TO DO - Each entry should be set down again verbatim, with the images omitted.

--- MATERIAL SHOWN Enclosed Below ---

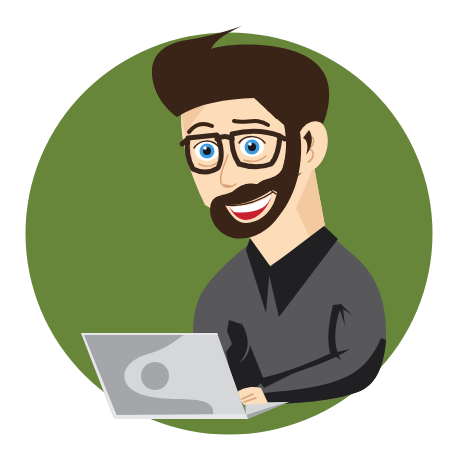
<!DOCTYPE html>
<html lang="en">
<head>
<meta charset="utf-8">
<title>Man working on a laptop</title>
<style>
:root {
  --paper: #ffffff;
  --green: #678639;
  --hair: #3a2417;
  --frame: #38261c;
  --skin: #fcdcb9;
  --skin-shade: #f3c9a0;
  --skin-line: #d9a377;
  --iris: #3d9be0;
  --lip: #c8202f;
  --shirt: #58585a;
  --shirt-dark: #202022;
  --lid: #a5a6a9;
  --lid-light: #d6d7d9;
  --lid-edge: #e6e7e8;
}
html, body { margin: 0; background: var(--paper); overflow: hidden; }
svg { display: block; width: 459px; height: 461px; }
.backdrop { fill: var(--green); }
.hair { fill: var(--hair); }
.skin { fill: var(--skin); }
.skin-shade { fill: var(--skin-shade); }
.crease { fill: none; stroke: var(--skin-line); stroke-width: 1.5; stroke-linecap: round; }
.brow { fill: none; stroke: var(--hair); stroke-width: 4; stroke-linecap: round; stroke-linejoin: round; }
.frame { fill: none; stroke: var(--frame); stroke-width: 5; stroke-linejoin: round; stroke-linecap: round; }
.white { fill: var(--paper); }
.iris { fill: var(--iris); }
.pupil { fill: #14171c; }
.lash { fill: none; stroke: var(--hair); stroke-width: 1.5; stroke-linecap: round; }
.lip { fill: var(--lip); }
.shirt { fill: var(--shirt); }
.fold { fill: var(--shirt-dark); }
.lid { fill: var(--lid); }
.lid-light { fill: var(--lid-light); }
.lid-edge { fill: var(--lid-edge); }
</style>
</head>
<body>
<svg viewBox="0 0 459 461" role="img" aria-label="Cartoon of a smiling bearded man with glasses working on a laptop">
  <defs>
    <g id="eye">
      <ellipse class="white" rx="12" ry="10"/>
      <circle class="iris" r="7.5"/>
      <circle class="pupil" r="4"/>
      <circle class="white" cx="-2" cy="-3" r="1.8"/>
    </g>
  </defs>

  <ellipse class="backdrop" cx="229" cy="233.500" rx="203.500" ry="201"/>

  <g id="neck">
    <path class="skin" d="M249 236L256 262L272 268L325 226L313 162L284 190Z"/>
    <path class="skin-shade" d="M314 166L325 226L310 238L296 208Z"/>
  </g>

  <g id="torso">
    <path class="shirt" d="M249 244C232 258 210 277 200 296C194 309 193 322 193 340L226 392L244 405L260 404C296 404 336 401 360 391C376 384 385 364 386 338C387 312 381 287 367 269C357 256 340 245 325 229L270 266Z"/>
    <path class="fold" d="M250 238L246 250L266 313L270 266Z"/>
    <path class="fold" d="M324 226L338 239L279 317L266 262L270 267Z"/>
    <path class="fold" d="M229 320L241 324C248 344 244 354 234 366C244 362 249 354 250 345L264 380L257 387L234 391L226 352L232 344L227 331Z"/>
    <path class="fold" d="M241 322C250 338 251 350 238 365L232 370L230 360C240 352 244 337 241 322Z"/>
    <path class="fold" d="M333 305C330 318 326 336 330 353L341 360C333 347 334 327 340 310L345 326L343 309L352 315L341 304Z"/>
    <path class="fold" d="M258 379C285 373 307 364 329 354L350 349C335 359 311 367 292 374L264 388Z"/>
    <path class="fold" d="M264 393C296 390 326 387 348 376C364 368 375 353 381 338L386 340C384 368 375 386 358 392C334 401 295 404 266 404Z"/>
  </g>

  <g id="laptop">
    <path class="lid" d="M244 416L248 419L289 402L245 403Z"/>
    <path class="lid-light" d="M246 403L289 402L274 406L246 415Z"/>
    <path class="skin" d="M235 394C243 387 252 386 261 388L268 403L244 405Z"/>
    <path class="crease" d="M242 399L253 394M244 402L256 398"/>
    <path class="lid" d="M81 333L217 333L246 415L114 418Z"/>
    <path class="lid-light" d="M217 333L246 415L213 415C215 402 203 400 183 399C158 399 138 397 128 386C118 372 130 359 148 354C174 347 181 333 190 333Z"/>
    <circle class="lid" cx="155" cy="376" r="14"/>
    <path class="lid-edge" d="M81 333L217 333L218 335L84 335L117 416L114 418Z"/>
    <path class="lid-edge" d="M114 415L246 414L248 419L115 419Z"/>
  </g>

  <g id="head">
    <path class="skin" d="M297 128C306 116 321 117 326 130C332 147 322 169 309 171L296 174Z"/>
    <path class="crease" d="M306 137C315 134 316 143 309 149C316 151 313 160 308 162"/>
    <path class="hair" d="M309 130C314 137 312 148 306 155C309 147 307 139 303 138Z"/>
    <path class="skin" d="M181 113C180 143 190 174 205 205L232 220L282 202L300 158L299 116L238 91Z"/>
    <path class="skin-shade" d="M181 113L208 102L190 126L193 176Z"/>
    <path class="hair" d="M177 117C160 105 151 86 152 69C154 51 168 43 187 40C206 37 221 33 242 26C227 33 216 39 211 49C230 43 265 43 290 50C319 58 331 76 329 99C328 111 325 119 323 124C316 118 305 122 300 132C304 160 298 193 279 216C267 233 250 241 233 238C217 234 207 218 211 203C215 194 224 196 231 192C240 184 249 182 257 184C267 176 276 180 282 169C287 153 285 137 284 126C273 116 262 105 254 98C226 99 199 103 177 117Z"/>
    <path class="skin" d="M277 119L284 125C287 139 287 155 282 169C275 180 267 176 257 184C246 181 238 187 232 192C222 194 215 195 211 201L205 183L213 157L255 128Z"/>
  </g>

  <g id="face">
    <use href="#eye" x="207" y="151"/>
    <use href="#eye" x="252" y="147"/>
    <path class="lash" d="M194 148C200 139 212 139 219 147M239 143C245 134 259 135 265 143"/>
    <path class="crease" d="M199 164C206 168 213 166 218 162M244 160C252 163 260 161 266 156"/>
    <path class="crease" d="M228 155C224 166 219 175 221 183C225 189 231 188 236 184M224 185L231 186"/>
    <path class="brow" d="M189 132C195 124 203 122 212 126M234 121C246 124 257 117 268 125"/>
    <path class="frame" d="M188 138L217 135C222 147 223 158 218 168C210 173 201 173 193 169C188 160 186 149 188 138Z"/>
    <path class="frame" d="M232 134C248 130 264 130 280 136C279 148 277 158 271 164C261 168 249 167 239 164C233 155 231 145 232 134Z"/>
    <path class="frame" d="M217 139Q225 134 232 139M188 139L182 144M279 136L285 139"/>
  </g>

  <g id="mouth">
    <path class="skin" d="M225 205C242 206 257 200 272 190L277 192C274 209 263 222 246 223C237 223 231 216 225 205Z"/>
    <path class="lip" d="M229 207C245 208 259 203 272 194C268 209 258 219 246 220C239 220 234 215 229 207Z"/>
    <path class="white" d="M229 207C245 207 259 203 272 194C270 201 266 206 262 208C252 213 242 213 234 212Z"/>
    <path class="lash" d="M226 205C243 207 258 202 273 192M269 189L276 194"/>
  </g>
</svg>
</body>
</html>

--- End of Enclosed MATERIAL SHOWN ---

WRITTEN SOLUTION -
<!DOCTYPE html>
<html lang="en">
<head>
<meta charset="utf-8">
<title>Man working on a laptop</title>
<style>
:root {
  --paper: #ffffff;
  --green: #678639;
  --hair: #3a2417;
  --frame: #38261c;
  --skin: #fcdcb9;
  --skin-shade: #f3c9a0;
  --skin-line: #d9a377;
  --iris: #3d9be0;
  --lip: #c8202f;
  --shirt: #58585a;
  --shirt-dark: #202022;
  --lid: #a5a6a9;
  --lid-light: #d6d7d9;
  --lid-edge: #e6e7e8;
}
html, body { margin: 0; background: var(--paper); overflow: hidden; }
svg { display: block; width: 459px; height: 461px; }
.backdrop { fill: var(--green); }
.hair { fill: var(--hair); }
.skin { fill: var(--skin); }
.skin-shade { fill: var(--skin-shade); }
.crease { fill: none; stroke: var(--skin-line); stroke-width: 1.5; stroke-linecap: round; }
.brow { fill: none; stroke: var(--hair); stroke-width: 4; stroke-linecap: round; stroke-linejoin: round; }
.frame { fill: none; stroke: var(--frame); stroke-width: 5; stroke-linejoin: round; stroke-linecap: round; }
.white { fill: var(--paper); }
.iris { fill: var(--iris); }
.pupil { fill: #14171c; }
.lash { fill: none; stroke: var(--hair); stroke-width: 1.5; stroke-linecap: round; }
.lip { fill: var(--lip); }
.shirt { fill: var(--shirt); }
.fold { fill: var(--shirt-dark); }
.lid { fill: var(--lid); }
.lid-light { fill: var(--lid-light); }
.lid-edge { fill: var(--lid-edge); }
</style>
</head>
<body>
<svg viewBox="0 0 459 461" role="img" aria-label="Cartoon of a smiling bearded man with glasses working on a laptop">
  <defs>
    <g id="eye">
      <ellipse class="white" rx="12" ry="10"/>
      <circle class="iris" r="7.5"/>
      <circle class="pupil" r="4"/>
      <circle class="white" cx="-2" cy="-3" r="1.8"/>
    </g>
  </defs>

  <ellipse class="backdrop" cx="229" cy="233.500" rx="203.500" ry="201"/>

  <g id="neck">
    <path class="skin" d="M249 236L256 262L272 268L325 226L313 162L284 190Z"/>
    <path class="skin-shade" d="M314 166L325 226L310 238L296 208Z"/>
  </g>

  <g id="torso">
    <path class="shirt" d="M249 244C232 258 210 277 200 296C194 309 193 322 193 340L226 392L244 405L260 404C296 404 336 401 360 391C376 384 385 364 386 338C387 312 381 287 367 269C357 256 340 245 325 229L270 266Z"/>
    <path class="fold" d="M250 238L246 250L266 313L270 266Z"/>
    <path class="fold" d="M324 226L338 239L279 317L266 262L270 267Z"/>
    <path class="fold" d="M229 320L241 324C248 344 244 354 234 366C244 362 249 354 250 345L264 380L257 387L234 391L226 352L232 344L227 331Z"/>
    <path class="fold" d="M241 322C250 338 251 350 238 365L232 370L230 360C240 352 244 337 241 322Z"/>
    <path class="fold" d="M333 305C330 318 326 336 330 353L341 360C333 347 334 327 340 310L345 326L343 309L352 315L341 304Z"/>
    <path class="fold" d="M258 379C285 373 307 364 329 354L350 349C335 359 311 367 292 374L264 388Z"/>
    <path class="fold" d="M264 393C296 390 326 387 348 376C364 368 375 353 381 338L386 340C384 368 375 386 358 392C334 401 295 404 266 404Z"/>
  </g>

  <g id="laptop">
    <path class="lid" d="M244 416L248 419L289 402L245 403Z"/>
    <path class="lid-light" d="M246 403L289 402L274 406L246 415Z"/>
    <path class="skin" d="M235 394C243 387 252 386 261 388L268 403L244 405Z"/>
    <path class="crease" d="M242 399L253 394M244 402L256 398"/>
    <path class="lid" d="M81 333L217 333L246 415L114 418Z"/>
    <path class="lid-light" d="M217 333L246 415L213 415C215 402 203 400 183 399C158 399 138 397 128 386C118 372 130 359 148 354C174 347 181 333 190 333Z"/>
    <circle class="lid" cx="155" cy="376" r="14"/>
    <path class="lid-edge" d="M81 333L217 333L218 335L84 335L117 416L114 418Z"/>
    <path class="lid-edge" d="M114 415L246 414L248 419L115 419Z"/>
  </g>

  <g id="head">
    <path class="skin" d="M297 128C306 116 321 117 326 130C332 147 322 169 309 171L296 174Z"/>
    <path class="crease" d="M306 137C315 134 316 143 309 149C316 151 313 160 308 162"/>
    <path class="hair" d="M309 130C314 137 312 148 306 155C309 147 307 139 303 138Z"/>
    <path class="skin" d="M181 113C180 143 190 174 205 205L232 220L282 202L300 158L299 116L238 91Z"/>
    <path class="skin-shade" d="M181 113L208 102L190 126L193 176Z"/>
    <path class="hair" d="M177 117C160 105 151 86 152 69C154 51 168 43 187 40C206 37 221 33 242 26C227 33 216 39 211 49C230 43 265 43 290 50C319 58 331 76 329 99C328 111 325 119 323 124C316 118 305 122 300 132C304 160 298 193 279 216C267 233 250 241 233 238C217 234 207 218 211 203C215 194 224 196 231 192C240 184 249 182 257 184C267 176 276 180 282 169C287 153 285 137 284 126C273 116 262 105 254 98C226 99 199 103 177 117Z"/>
    <path class="skin" d="M277 119L284 125C287 139 287 155 282 169C275 180 267 176 257 184C246 181 238 187 232 192C222 194 215 195 211 201L205 183L213 157L255 128Z"/>
  </g>

  <g id="face">
    <use href="#eye" x="207" y="151"/>
    <use href="#eye" x="252" y="147"/>
    <path class="lash" d="M194 148C200 139 212 139 219 147M239 143C245 134 259 135 265 143"/>
    <path class="crease" d="M199 164C206 168 213 166 218 162M244 160C252 163 260 161 266 156"/>
    <path class="crease" d="M228 155C224 166 219 175 221 183C225 189 231 188 236 184M224 185L231 186"/>
    <path class="brow" d="M189 132C195 124 203 122 212 126M234 121C246 124 257 117 268 125"/>
    <path class="frame" d="M188 138L217 135C222 147 223 158 218 168C210 173 201 173 193 169C188 160 186 149 188 138Z"/>
    <path class="frame" d="M232 134C248 130 264 130 280 136C279 148 277 158 271 164C261 168 249 167 239 164C233 155 231 145 232 134Z"/>
    <path class="frame" d="M217 139Q225 134 232 139M188 139L182 144M279 136L285 139"/>
  </g>

  <g id="mouth">
    <path class="skin" d="M225 205C242 206 257 200 272 190L277 192C274 209 263 222 246 223C237 223 231 216 225 205Z"/>
    <path class="lip" d="M229 207C245 208 259 203 272 194C268 209 258 219 246 220C239 220 234 215 229 207Z"/>
    <path class="white" d="M229 207C245 207 259 203 272 194C270 201 266 206 262 208C252 213 242 213 234 212Z"/>
    <path class="lash" d="M226 205C243 207 258 202 273 192M269 189L276 194"/>
  </g>
</svg>
</body>
</html>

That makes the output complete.